Background: This study sought to determine if developing suturing workshops based on modern educational theory would lead to a significant increase in third-year medical students’ confidence and preparedness as compared to before the workshop.
Methods: A group of pre-clinical, third-year medical students (n = 20) were voluntarily recruited. The workshop consisted of an interactive didactic session, a hands-on suturing session, and a question-answer session with surgeons. The nine-point Likert scale surveys were given pre-and post-workshop to 17 participants. Total scores of “confidence” and “preparedness” were analyzed using the Student t-test. Results of Q-Q plot and normality tests were used to validate the normality assumption. All analysis was conducted using SAS Software 9.4 (Cary, North Carolina).
Results: A statistically significant increase in both confidence and preparedness was found between results of pre- and post-workshop surveys.
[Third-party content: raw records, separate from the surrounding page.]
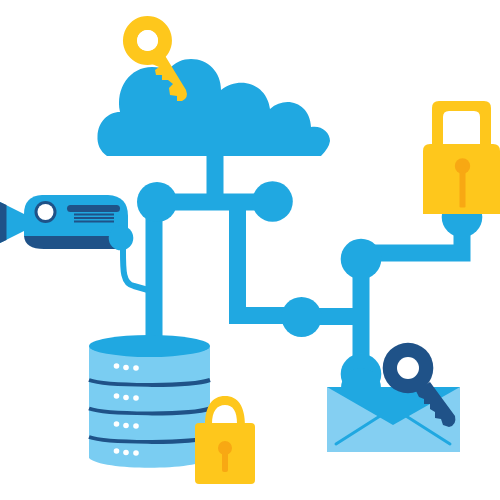
<!DOCTYPE html>
<html lang="en">
<head>
<meta charset="utf-8">
<title>Cloud data security</title>
<style>
:root {
  --blue: #20a8e1;
  --sky: #7acdf2;
  --envelope: #84cff2;
  --navy: #1f5288;
  --yellow: #fec71c;
  --orange: #f8a813;
  --white: #fff;
}
html, body { margin: 0; height: 100%; overflow: hidden; background: var(--white); }
svg { display: block; width: 500px; height: 500px; }
.blue { fill: var(--blue); }
.sky { fill: var(--sky); }
.paper { fill: var(--envelope); }
.navy { fill: var(--navy); }
.yellow { fill: var(--yellow); }
.orange { fill: var(--orange); }
.white { fill: var(--white); }
.pipe { fill: none; stroke: var(--blue); stroke-width: 17; }
.cable { fill: none; stroke: var(--blue); stroke-width: 6; }
.band { fill: none; stroke: var(--navy); stroke-width: 4; }
.vent { stroke: var(--navy); stroke-width: 2; }
.fold { fill: none; stroke: var(--blue); stroke-width: 3; stroke-linecap: round; }
</style>
</head>
<body>
<svg viewBox="0 0 500 500" role="img" aria-label="A cloud linked to a database, a camera, padlocks and an envelope with keys">
  <defs>
    <g id="lights">
      <circle cx="116.500" cy="366" r="2.800"/>
      <circle cx="126" cy="367.500" r="2.800"/>
      <circle cx="136" cy="368" r="2.800"/>
    </g>
    <path id="band" d="M89 380C105 386 190 387 210 380"/>
  </defs>

  <g id="network">
    <path class="pipe" d="M215 150V202M154 340V202H272M237.500 202V315.500H302"/>
    <path class="pipe" d="M302 316.500H361M361 375V253H462V222"/>
    <g class="blue">
      <circle cx="157" cy="202" r="20"/>
      <circle cx="272.500" cy="201.500" r="20.300"/>
      <circle cx="301.500" cy="317" r="20"/>
      <circle cx="361" cy="259" r="20.300"/>
      <circle cx="361" cy="374" r="20.300"/>
      <circle cx="462" cy="217" r="20.300"/>
    </g>
  </g>

  <path id="cloud" class="blue" d="M107 156C100 151 97 144 97.500 136C98 122 108 112 120 112C115 88 130 67 152 67Q161 67 168 70C175 62 183 59 191 59C208 59 221 72 221 90C240 75 267 84 270 109C286 95 310 103 311 127C321 125 330 132 330 141Q329 148 321 156Z"/>

  <g id="cloud-key">
    <path class="yellow" d="M152 64L164 54L186 90Q189 98 182 101L177 101L177 96L170 95L169 88L173 84L168 80L162 80L162 75L156 75L155 70L159 67Z"/>
    <path class="yellow" fill-rule="evenodd" d="M147.500 16A24.500 24.500 0 1 1 147.400 16ZM147.500 30A10.500 10.500 0 1 0 147.600 30Z"/>
    <circle class="white" cx="147.500" cy="40.500" r="10.500"/>
  </g>

  <g id="camera">
    <path class="blue" d="M0 202L26 215V230L0 243Z"/>
    <path class="navy" d="M0 202L6.500 205V240L0 243Z"/>
    <path class="blue" d="M42 195H108Q128 196 128 216V236H24V214Q24 196 42 195Z"/>
    <path class="navy" d="M24 236H122V249H44Q25 249 24 236Z"/>
    <circle class="navy" cx="45.500" cy="212" r="11"/>
    <circle class="white" cx="45.500" cy="212" r="8"/>
    <rect class="navy" x="67" y="205" width="53" height="7" rx="3.500"/>
    <path class="vent" d="M74 214.500H114M74 218H114M74 221.500H114"/>
    <circle class="blue" cx="121" cy="238" r="12.300"/>
    <path class="cable" d="M123 245C123 268 122 284 134 286L148 290"/>
  </g>

  <g id="database">
    <path class="sky" d="M89 346H210V458C198 471 101 471 89 458Z"/>
    <ellipse class="blue" cx="149.500" cy="346" rx="60.500" ry="11"/>
    <g class="band">
      <use href="#band"/>
      <use href="#band" y="28.500"/>
      <use href="#band" y="57"/>
    </g>
    <g class="white">
      <use href="#lights"/>
      <use href="#lights" y="30"/>
      <use href="#lights" y="58"/>
      <use href="#lights" y="85"/>
    </g>
  </g>

  <g id="database-padlock">
    <path class="yellow" fill-rule="evenodd" d="M205 426C205 406 212 396 225 396C238 396 245 406 245 426ZM212 424H237C237 411 233 405 225 405C217 405 212 411 212 424Z"/>
    <rect class="yellow" x="195" y="423" width="60" height="61" rx="4"/>
    <circle class="orange" cx="225" cy="448" r="7"/>
    <rect class="orange" x="222" y="448" width="6" height="24" rx="2"/>
  </g>

  <g id="network-padlock">
    <path class="yellow" fill-rule="evenodd" d="M432 146V108Q432 101 439 101H484Q491 101 491 108V146ZM443 144H480V117Q480 111 474 111H449Q443 111 443 117Z"/>
    <path class="yellow" d="M423 214V151Q423 144 430 144H493Q500 144 500 151V214Z"/>
    <circle class="orange" cx="462.500" cy="166" r="7.700"/>
    <rect class="orange" x="459.500" y="166" width="6" height="41.500" rx="1"/>
  </g>

  <g id="envelope">
    <rect class="paper" x="327" y="387" width="133" height="65"/>
    <path class="fold" d="M336 444L380 416M450 444L406 416"/>
    <path class="blue" d="M327 387H460L393 425Z"/>
    <path class="blue" d="M341 388A20 20 0 0 1 381 388Z"/>
  </g>

  <g id="envelope-key">
    <path class="navy" d="M416 391L430 382L455 416Q457 425 449 427L443 425L441 419L435 418L435 412L430 409L430 404L424 404L424 399L419 397Z"/>
    <circle class="navy" cx="408" cy="368" r="25.300"/>
    <circle class="white" cx="408" cy="368" r="11"/>
  </g>
</svg>
</body>
</html>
Average total scores in confidence increased by 19.7 points, from 19.3 to 39 (95% CI: 15.0-24.4; P value < 0.001). For scores in preparedness, the total score increased by an average of 18.4 points, from 22.8 to 41.2 (95% CI: 14.1-22.8; P value < 0.001).
Conclusions: These findings suggest that a structured course based on modern educational theory can increase both the confidence and preparedness of third-year medical students who are matriculating into their hospitalbased clerkships.
Logue, Mary E.; Ryan D. Lurtsema; Yuridia Leyva; Tyler J. Hough; Kelly M. Harrington; and Deana M. Mercer. "Suturing Workshop for Third-Year Medical Students: A Modern Educational Approach." UNM Orthopaedic Research Journal 6, 1 (2017). https://digitalrepository.unm.edu/unm_jor/vol6/iss1/27